[Opening Exercise data section]
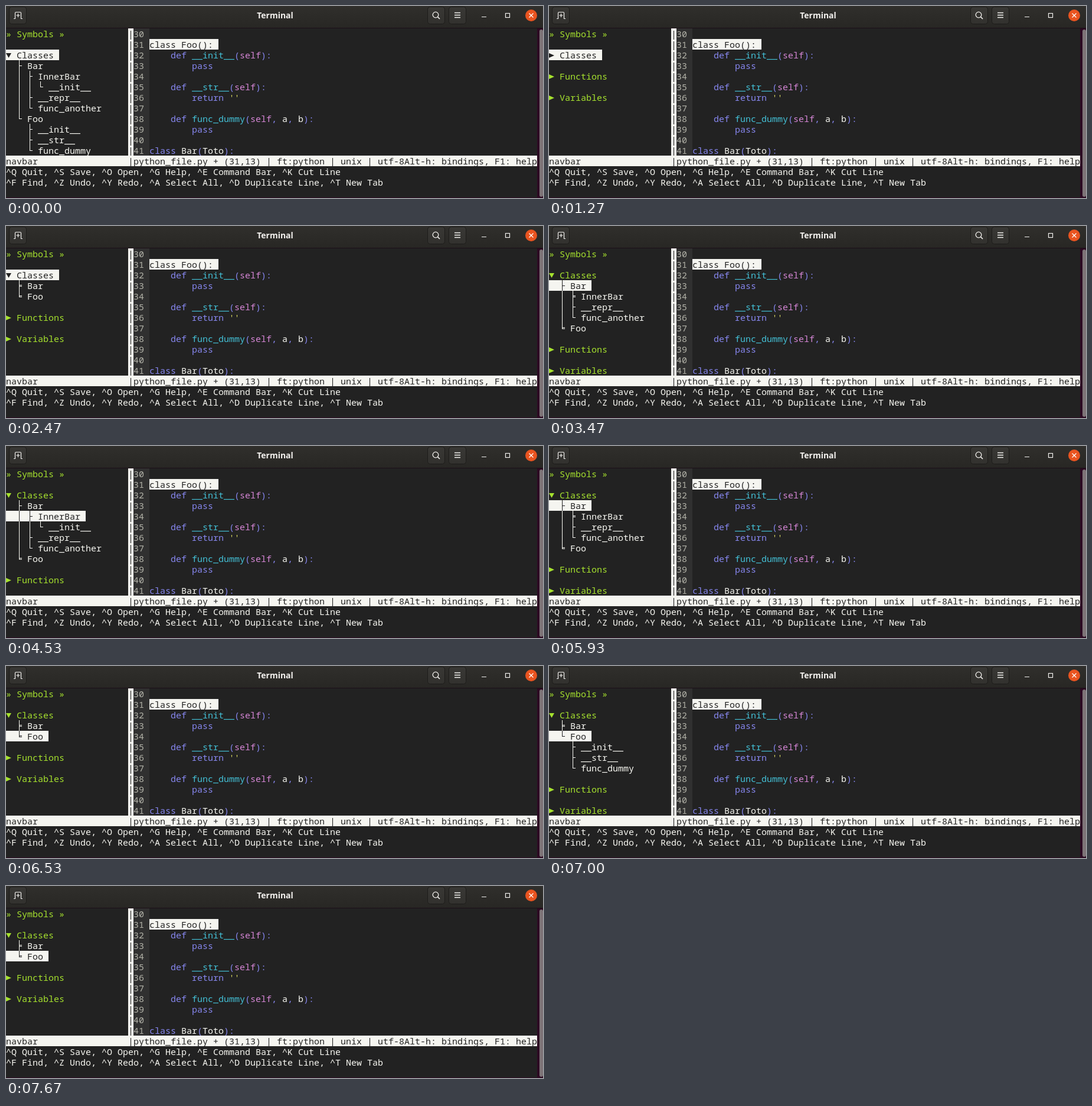
An HTML page for the animation above (8000 ms loop, 910 by 326 pixels).

```html
<!DOCTYPE html>
<html lang="en">
<head>
<meta charset="utf-8">
<title>Symbol browser</title>
<style>
html, body { margin: 0; width: 100%; height: 100%; overflow: hidden; background: #2c0a22; }
svg { display: block; width: 910px; height: 326px; }
.term text { font: 15px "Noto Sans Mono", "DejaVu Sans Mono", monospace; white-space: pre; }
.title { font: bold 14px "Noto Sans", "Open Sans", sans-serif; fill: #f3f1ee; }
</style>
</head>
<body>
<svg viewBox="0 0 910 326">
  <defs>
    <linearGradient id="bar" x2="0" y2="1">
      <stop stop-color="#302f2c"/><stop offset="1" stop-color="#282724"/>
    </linearGradient>
    <linearGradient id="btn" x2="0" y2="1">
      <stop stop-color="#393835"/><stop offset="1" stop-color="#32312e"/>
    </linearGradient>
  </defs>
  <rect width="910" height="326" fill="#2c0a22"/>
  <rect width="910" height="37" fill="url(#bar)"/>
  <rect y="37" width="910" height="1" fill="#1c0f18"/>
  <text class="title" x="456" y="21" text-anchor="middle">Terminal</text>
  <g fill="url(#btn)" stroke="#1d1c1a">
    <rect x="5.5" y="1.5" width="29" height="29" rx="4"/>
    <rect x="714.5" y="1.5" width="29" height="29" rx="4"/>
    <rect x="750.5" y="1.5" width="29" height="29" rx="4"/>
  </g>
  <g fill="none" stroke="#f3f1ee">
    <path d="M13 21.5H15.5V12Q15.5 10.5 17 10.5H24Q25.5 10.5 25.5 12V21.5H28M20.5 13V19M17.5 16H23.5" stroke-width="1.2"/>
    <circle cx="728" cy="15" r="4.8" stroke-width="1.3"/>
    <path d="M731.5 18.5L735 22" stroke-width="1.7"/>
    <path d="M760 11.5H770M760 15.5H770M760 19.5H770" stroke-width="1.4"/>
    <path d="M806 18.5H814"/>
    <rect x="846.5" y="12.5" width="7" height="7" stroke-width="1.2"/>
  </g>
  <circle cx="890" cy="16" r="10" fill="#e95420"/>
  <path d="M886.5 12.5L893.5 19.5M893.5 12.5L886.5 19.5" stroke="#fff" stroke-width="1.3"/>
  <rect y="38" width="900" height="287" fill="#222"/>
  <rect x="904" y="40" width="6" height="284" rx="3" fill="#7d7377"/>
  <g class="term" id="tree"></g>
  <g class="term" id="still"></g>
</svg>
<script>
const CW = 9, RH = 18, TOP = 38, ROWS = 12;
const WHITE = '#f8f8f2', DARK = '#222', PALE = '#f5f5f0', GREEN = '#a6e22e';
const BLUE = '#8787f0', CYAN = '#43c0d6', PINK = '#d787d7', YELLOW = '#d7d75f', GREY = '#b2b2a8';

const rowY = row => TOP + row * RH;
const esc = s => s.replace(/&/g, '&amp;').replace(/</g, '&lt;');
const text = (col, row, s, fill = WHITE) =>
  `<text x="${col * CW}" y="${rowY(row) + 15}" fill="${fill}">${esc(s)}</text>`;
const block = (col, row, cols, rows, fill) =>
  `<rect x="${col * CW}" y="${rowY(row)}" width="${cols * CW}" height="${rows * RH}" fill="${fill}"/>`;

// Editor pane, status line and help
const code = [
  '', 'class Foo():', '    def __init__(self):', '        pass', '',
  '    def __str__(self):', "        return ''", '',
  '    def func_dummy(self, a, b):', '        pass', '', 'class Bar(Toto):'
];

function tokenColor(s, prev) {
  if (/^(class|def|pass|return)$/.test(s)) return BLUE;
  if (s === 'self') return PINK;
  if (s[0] === "'") return YELLOW;
  if (/\W/.test(s)) return BLUE;
  return prev === 'def' ? CYAN : WHITE;
}

function codeLine(line, row) {
  if (row === 1) return block(27, row, 13, 1, PALE) + text(27, row, line, DARK);
  let prev = '';
  return [...line.matchAll(/\w+|'+|[^\w\s']+/g)].map(m => {
    const out = text(27 + m.index, row, m[0], tokenColor(m[0], prev));
    prev = m[0];
    return out;
  }).join('');
}

document.getElementById('still').innerHTML =
  block(23, 0, 1, ROWS, PALE) + block(24, 0, 3, ROWS, '#303030') +
  code.map((line, i) =>
    text(23, i, '|', DARK) + text(24, i, String(30 + i), GREY) + codeLine(line, i)).join('') +
  block(0, 12, 100, 1, PALE) + text(0, 12, 'navbar', DARK) +
  text(23, 12, '|python_file.py + (31,13) | ft:python | unix | utf-8Alt-h: bindings, F1: help', DARK) +
  text(0, 13, '^Q Quit, ^S Save, ^O Open, ^G Help, ^E Command Bar, ^K Cut Line') +
  text(0, 14, '^F Find, ^Z Undo, ^Y Redo, ^A Select All, ^D Duplicate Line, ^T New Tab');

// Symbol tree
const node = (name, ...kids) => ({ name, kids });
const classes = node('Classes',
  node('Bar',
    node('InnerBar', node('__init__')),
    node('__repr__'), node('func_another')),
  node('Foo', node('__init__'), node('__str__'), node('func_dummy')));

// [start ms, selected node, open nodes]
const steps = [
  [0, 'Classes', 'Classes Bar InnerBar Foo'],
  [1270, 'Classes', ''],
  [2470, 'Classes', 'Classes'],
  [3000, 'Bar', 'Classes'],
  [3470, 'Bar', 'Classes Bar'],
  [4000, 'InnerBar', 'Classes Bar'],
  [4530, 'InnerBar', 'Classes Bar InnerBar'],
  [5130, 'InnerBar', 'Classes Bar'],
  [5930, 'Bar', 'Classes Bar'],
  [6000, 'Bar', 'Classes'],
  [6530, 'Foo', 'Classes'],
  [7000, 'Foo', 'Classes Foo'],
  [7670, 'Foo', 'Classes']
];

function arrow(row, open, fill) {
  const y = rowY(row);
  return `<path d="${open ? `M0 ${y + 6}h9l-4.5 8z` : `M0 ${y + 6}l9 4-9 4z`}" fill="${fill}"/>`;
}

function branch(depth, row, last, folded, stroke) {
  const x = depth * 2 * CW + 4.5, y = rowY(row);
  const arms = (folded ? [8.5, 10.5] : [9.5]).map(d => `M${x} ${y + d}h4.5`).join('');
  const end = last ? (folded ? 11 : 10) : RH;
  return `<path d="M${x} ${y}v${end}${arms}" stroke="${stroke}" fill="none"/>`;
}

const stem = (depth, row, stroke) =>
  `<path d="M${depth * 2 * CW + 4.5} ${rowY(row)}v${RH}" stroke="${stroke}"/>`;

function drawTree([, selected, openList]) {
  const open = openList.split(' ');
  let row = 2, out = text(0, 0, '» Symbols »', GREEN);

  function heading(item) {
    if (row >= ROWS) return;
    const on = item.name === selected, fill = on ? DARK : GREEN;
    if (on) out += block(0, row, item.name.length + 3, 1, PALE);
    out += arrow(row, open.includes(item.name), fill) + text(2, row, item.name, fill);
    row++;
    if (open.includes(item.name)) children(item, 1, []);
    row++;
  }

  function children(parent, depth, stems) {
    parent.kids.forEach((item, i) => {
      if (row >= ROWS) return;
      const last = i === parent.kids.length - 1, isOpen = open.includes(item.name);
      const on = item.name === selected, fill = on ? DARK : WHITE, col = 2 + 2 * depth;
      if (on) out += block(0, row, col + item.name.length + 1, 1, PALE);
      out += stems.map(d => stem(d, row, fill)).join('') +
        branch(depth, row, last, item.kids.length && !isOpen, fill) +
        text(col, row, item.name, fill);
      row++;
      if (isOpen) children(item, depth + 1, last ? stems : [...stems, depth]);
    });
  }

  [classes, node('Functions'), node('Variables')].forEach(heading);
  return out;
}

const tree = document.getElementById('tree');
const start = performance.now();
let shown;

function frame() {
  const t = (performance.now() - start) % 8000;
  const step = steps.findLast(s => s[0] <= t);
  if (step !== shown) tree.innerHTML = drawTree(shown = step);
  requestAnimationFrame(frame);
}
frame();
</script>
</body>
</html>
```
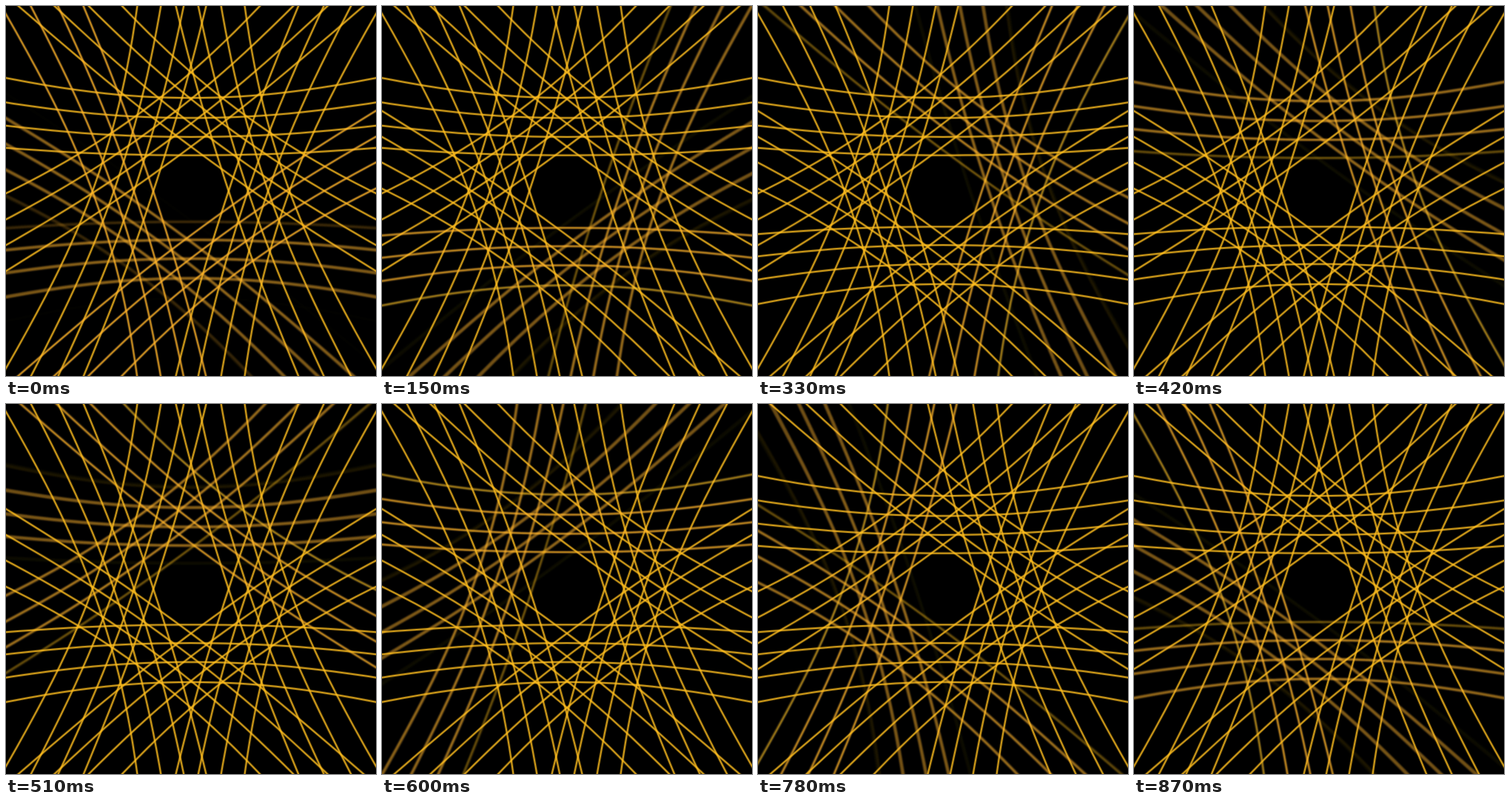
An HTML page with a canvas for the animation above (0.9 s loop, 500 px wide and 500 px high).

```html
<!DOCTYPE html>
<html>
<head>
<meta charset="utf-8">
<style>
html, body { margin: 0; width: 100%; height: 100%; overflow: hidden; background: #000; }
canvas { display: block; width: 100vw; height: 100vh; }
</style>
</head>
<body>
<canvas id="stage" width="500" height="500"></canvas>
<script>
const SIZE = 500, HALF = SIZE / 2;
const LOOP = 900, STEP = 30, MOVE = 300;
const SIDES = 10, GAP = 24, FIRST = 2, LAST = 6;
const REACH = 330, SEG = 15, BLUR = 10;
const COLOR = '255,190,30';

const view = document.getElementById('stage').getContext('2d');
const layer = document.createElement('canvas');
layer.width = layer.height = SIZE;
const pen = layer.getContext('2d');
pen.globalCompositeOperation = 'lighter';

// Progress of one side's inward step, 0 to 1
function progress(t, side) {
  const mid = 240 + side * LOOP / SIDES;
  const local = ((t - mid + LOOP / 2) % LOOP + LOOP) % LOOP - LOOP / 2;
  const u = Math.min(1, Math.max(0, local / MOVE + 0.5));
  return u * u * (3 - 2 * u);
}

// A straight line at distance d, bent by a pincushion lens
function trace(d, cos, sin) {
  pen.beginPath();
  for (let s = -REACH; s <= REACH; s += SEG) {
    const q = d * d + s * s;
    const f = 1 + 2.7e-6 * q + 4.6e-11 * q * q;
    pen.lineTo(HALF + f * (d * cos + s * sin), HALF + f * (d * sin - s * cos));
  }
}

function stroke(width, alpha) {
  pen.lineWidth = width;
  pen.strokeStyle = `rgba(${COLOR},${alpha})`;
  pen.stroke();
}

function drawSide(side, p, weight) {
  const a = (18 - side * 360 / SIDES) * Math.PI / 180;
  const cos = Math.cos(a), sin = Math.sin(a);
  for (let n = FIRST; n <= LAST; n++) {
    const fade = n === FIRST ? (1 - p) ** 3 : n === LAST ? p ** 3 : 1;
    if (fade < 0.001) continue;
    trace((n - p) * GAP, cos, sin);
    stroke(3.8, 0.24 * fade * weight);
    stroke(2, 0.56 * fade * weight);
  }
}

function draw(t) {
  view.fillStyle = '#000';
  view.fillRect(0, 0, SIZE, SIZE);
  for (let side = 0; side < SIDES; side++) {
    const still = progress(t, side) === progress(t + STEP, side);
    const count = still ? 1 : BLUR;
    pen.clearRect(0, 0, SIZE, SIZE);
    for (let i = 0; i < count; i++) {
      drawSide(side, progress(t + STEP * (i + 0.5) / count, side), 1 / count);
    }
    view.drawImage(layer, 0, 0);
  }
}

const start = performance.now();
let shown = -1;

function tick() {
  const t = Math.floor((performance.now() - start) % LOOP / STEP) * STEP;
  if (t !== shown) draw(shown = t);
  requestAnimationFrame(tick);
}
tick();
</script>
</body>
</html>
```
[Closing Exercise data section]
What you are asked to do - Wherever the word "FIRST" appears in the data, return the whole line.

Result for this task -
const SIDES = 10, GAP = 24, FIRST = 2, LAST = 6;
  for (let n = FIRST; n <= LAST; n++) {
    const fade = n === FIRST ? (1 - p) ** 3 : n === LAST ? p ** 3 : 1;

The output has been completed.